-- Records for this task --
———

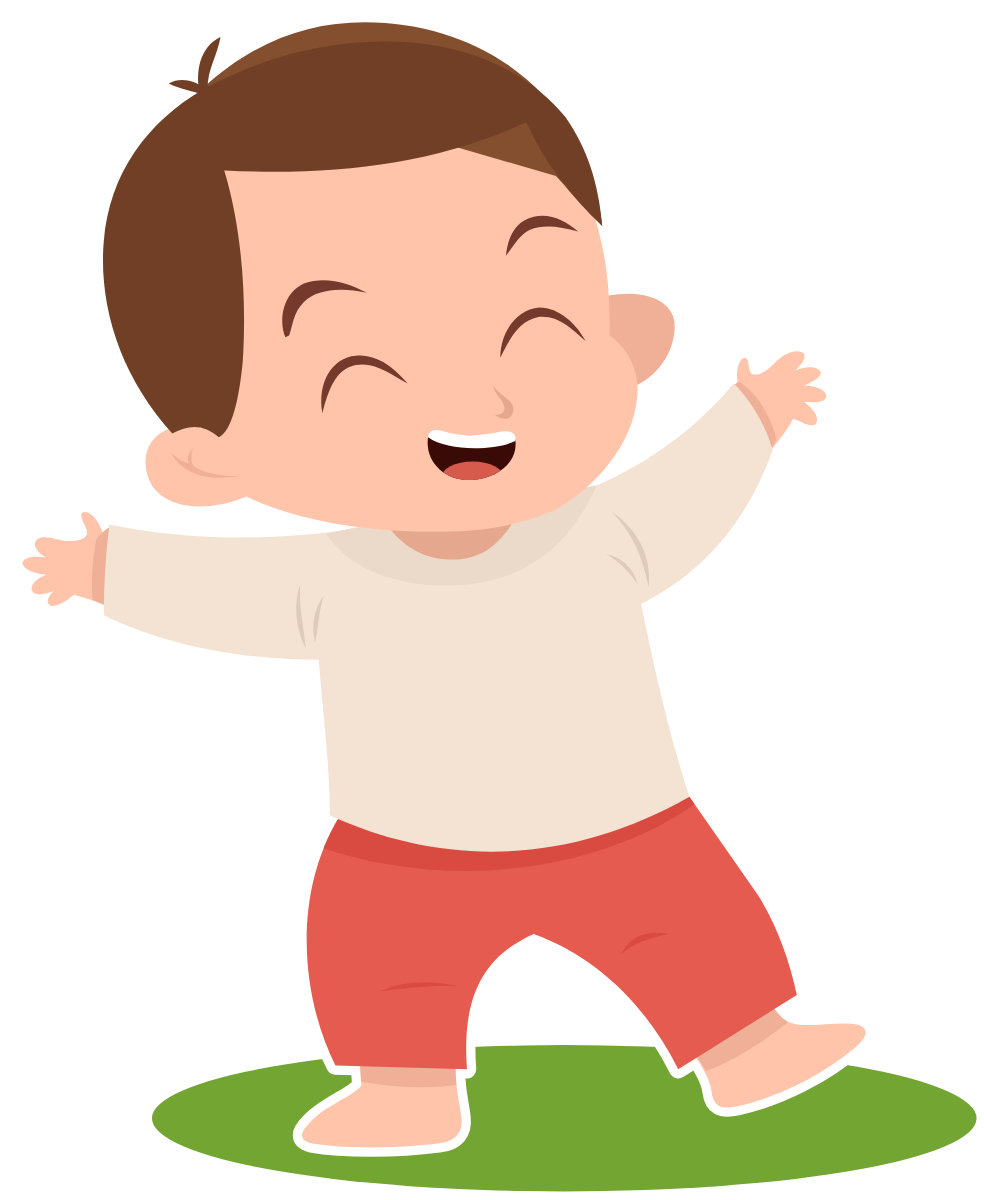
<!DOCTYPE html>
<html lang="en">
<head>
<meta charset="utf-8">
<title>Happy toddler on the grass</title>
<style>
:root {
  --paper: #ffffff;
  --grass: #73a533;
  --skin: #ffc4a9;
  --skin-shade: #efb097;
  --skin-deep: #e6a78f;
  --hair: #703f26;
  --hair-light: #834f2f;
  --line: #763a2d;
  --shirt: #f4e3d3;
  --shirt-shade: #ebd9ca;
  --shirt-fold: #dfcbbb;
  --shorts: #e55b50;
  --shorts-shade: #d94a41;
  --mouth: #3a0a06;
  --tongue: #d75b4c;
}
* { margin: 0; padding: 0; box-sizing: border-box; }
html, body { width: 984px; height: 1200px; overflow: hidden; background: var(--paper); }
.artwork { display: block; width: 984px; height: 1200px; }
.grass { fill: var(--grass); }
.skin { fill: var(--skin); }
.skin-shade { fill: var(--skin-shade); }
.skin-deep { fill: var(--skin-deep); }
.hair { fill: var(--hair); }
.hair-light { fill: var(--hair-light); }
.line { fill: var(--line); }
.shirt { fill: var(--shirt); }
.shirt-shade { fill: var(--shirt-shade); }
.shirt-fold { fill: var(--shirt-fold); }
.shorts { fill: var(--shorts); }
.shorts-shade { fill: var(--shorts-shade); }
.mouth { fill: var(--mouth); }
.teeth { fill: var(--paper); }
.tongue { fill: var(--tongue); }
.halo { fill: var(--paper); stroke: var(--paper); stroke-width: 10; stroke-linejoin: round; }
</style>
</head>
<body>
<svg class="artwork" viewBox="0 0 531 647.6" role="img" aria-label="Laughing toddler with open arms stepping across a patch of grass">
  <defs>
    <path id="foot-left" d="M194 570 L246 570 C245 585 248 594 249 603 C250 611 246 616 237 617 C214 620 185 620 168 617 C161 615 162 611 167 606 C175 597 190 592 195 586 Z"/>
    <path id="foot-right" d="M374 568 L415 540 C419 547 423 552 431 553 C442 554 454 551 463 553 C469 555 468 559 463 564 C446 579 421 592 398 597 C389 599 385 597 384 589 C383 582 379 576 374 568 Z"/>
    <path id="shorts-shape" d="M183 441 C250 461 315 456 372 430 L409 483 C419 499 426 518 430 537 L366 577 C350 545 324 517 288 504 C261 516 249 538 252 577 L181 575 C162 537 158 482 183 441 Z"/>
    <path id="mouth-shape" d="M231 236 C239 234 270 235 278 237 C280 249 269 258 255 259 C240 260 229 249 231 236 Z"/>
    <clipPath id="foot-left-clip"><use href="#foot-left"/></clipPath>
    <clipPath id="foot-right-clip"><use href="#foot-right"/></clipPath>
    <clipPath id="shorts-clip"><use href="#shorts-shape"/></clipPath>
    <clipPath id="mouth-clip"><use href="#mouth-shape"/></clipPath>
  </defs>

  <ellipse class="grass" cx="304.5" cy="603.5" rx="222.5" ry="39.5"/>

  <g id="legs">
    <g class="halo">
      <use href="#foot-left"/>
      <use href="#foot-right"/>
      <use href="#shorts-shape"/>
    </g>
    <use class="skin" href="#foot-left"/>
    <path class="skin-shade" clip-path="url(#foot-left-clip)" d="M190 568 H250 V585 C232 588 212 587 190 583 Z"/>
    <use class="skin" href="#foot-right"/>
    <path class="skin-shade" clip-path="url(#foot-right-clip)" d="M370 560 L416 534 L425 552 C412 562 397 572 381 578 Z"/>
    <use class="shorts" href="#shorts-shape"/>
    <path class="shorts-shade" clip-path="url(#shorts-clip)" d="M170 430 H380 C335 466 250 484 172 457 Z"/>
    <path class="shorts-shade" d="M205 535 C218 529 233 529 246 532 C232 532 218 533 205 535 Z"/>
    <path class="shorts-shade" d="M335 515 C341 504 350 502 361 504 C350 506 342 509 335 515 Z"/>
  </g>

  <g id="hand-left">
    <path class="skin" d="M60 327 L40 321 C37 323 33 327 28 327 C24 326 26 322 29 319 C24 321 18 322 17 318 C17 314 21 312 25 310 C20 310 13 308 12 304 C13 300 20 300 25 301 C20 298 17 294 20 291 C24 288 32 292 37 292 C42 292 46 291 47 288 C47 284 43 280 44 277 C48 274 54 282 56 289 L60 290 Z"/>
    <path class="skin-shade" d="M52 291 C55 288 56 286 60 284 V328 L50 324 C49 312 50 301 52 291 Z"/>
  </g>

  <g id="hand-right">
    <path class="skin" d="M395 210 L398 206 C397 200 399 193 402 193 C405 194 403 200 406 202 C411 203 415 199 419 195 C424 190 431 188 434 191 C435 194 432 197 429 200 C434 198 441 197 443 201 C443 204 438 206 434 208 C439 208 446 210 446 214 C445 218 438 217 434 217 C438 220 443 225 440 229 C437 231 432 227 428 226 C425 232 420 238 416 243 Z"/>
    <path class="skin-shade" d="M394 209 L399 206 C408 212 415 222 419 237 L415 244 Z"/>
  </g>

  <g id="shirt">
    <path class="shirt" d="M59 283 C97 291 140 292 180 287 L322 262 C350 250 376 231 396 207 C405 216 413 229 417 243 C403 281 381 308 346 326 C353 361 361 396 372 430 C309 466 241 469 178 440 C178 411 174 384 172 356 C132 356 91 349 56 332 C56 315 57 299 59 283 Z"/>
    <path class="shirt-shade" d="M176 288 C188 306 211 316 241 316 C281 316 307 296 322 262 C280 270 215 280 176 288 Z"/>
    <path class="skin-deep" d="M211 286 C220 297 231 302 245 302 C260 302 271 293 279 278 Z"/>
    <g class="shirt-fold">
      <path d="M162 315 C158 327 160 340 165 350 C164 338 161 327 162 315 Z"/>
      <path d="M175 321 C169 329 168 338 170 347 C172 338 172 329 175 321 Z"/>
      <path d="M330 276 C343 285 352 299 350 317 C347 301 341 287 330 276 Z"/>
      <path d="M327 299 C336 301 342 307 344 315 C339 308 334 303 327 299 Z"/>
    </g>
  </g>

  <g id="head">
    <path class="skin-shade" d="M326 160 C344 156 362 160 364 174 C365 190 354 204 341 209 L326 190 Z"/>
    <path class="skin" d="M110 70 L290 55 C314 94 330 123 329 181 C339 188 345 200 344 213 C342 240 321 263 300 275 C277 285 257 287 233 287 C198 287 160 281 133 268 C117 275 92 277 82 262 C74 248 80 232 97 230 C106 229 113 231 118 236 Z"/>
    <path class="skin-shade" d="M92 244 C98 254 108 260 129 257 C117 257 108 255 104 251 C103 248 103 245 104 242 C101 245 101 248 102 250 C98 249 95 247 92 244 Z"/>

    <g id="hair">
      <path class="hair-light" d="M109 48 C136 23 165 12 197 12 C263 12 318 55 325 122 L300 95 L180 60 Z"/>
      <path class="hair" d="M93 234 C65 203 53 165 56 130 C59 94 79 66 110 48 C145 29 184 20 222 23 C259 26 288 42 305 63 C317 80 323 99 325 122 C308 106 294 88 284 66 C234 89 179 95 121 92 C131 125 133 163 131 195 C129 216 125 233 118 236 C110 229 102 229 93 234 Z"/>
      <path class="hair" d="M108 51 C105 39 108 25 119 20 C117 31 112 37 112 48 Z"/>
      <path class="hair" d="M109 51 C104 49 97 48 91 45 C98 41 107 44 112 49 Z"/>
    </g>

    <g id="face">
      <g class="line">
        <path d="M154 182 C150 172 153 158 164 153 C175 149 187 152 198 158 C184 155 171 156 164 163 C158 169 158 176 156 181 Z"/>
        <path d="M273 138 C274 127 279 119 288 117 C297 115 305 119 312 125 C302 122 293 121 286 124 C280 127 277 133 273 138 Z"/>
        <path d="M174 223 C171 207 179 193 192 192 C204 191 213 199 220 207 C211 202 202 195 192 197 C181 199 177 211 174 223 Z"/>
        <path d="M270 193 C270 179 279 167 291 166 C302 166 311 175 316 184 C308 177 301 170 291 171 C280 173 275 183 270 193 Z"/>
      </g>
      <path class="skin-deep" d="M266 208 C270 214 278 216 277 222 C276 227 271 227 267 224 C271 224 273 222 272 219 C271 215 267 213 266 208 Z"/>
      <use class="mouth" href="#mouth-shape"/>
      <g clip-path="url(#mouth-clip)">
        <ellipse class="tongue" cx="255" cy="258" rx="17" ry="9"/>
      </g>
      <path class="teeth" d="M231 236 C231 232 235 231 240 233 C250 236 260 235 270 233 C276 232 279 234 278 238 C268 243 242 244 231 236 Z"/>
    </g>
  </g>
</svg>
</body>
</html>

———

-- Exercise objective --
Working from the records above, write out verbatim only the lines from the line containing "--shorts: #e55b50;" through the line containing "block; width: 984px;".

-- Answer below --
  --shorts: #e55b50;
  --shorts-shade: #d94a41;
  --mouth: #3a0a06;
  --tongue: #d75b4c;
}
* { margin: 0; padding: 0; box-sizing: border-box; }
html, body { width: 984px; height: 1200px; overflow: hidden; background: var(--paper); }
.artwork { display: block; width: 984px; height: 1200px; }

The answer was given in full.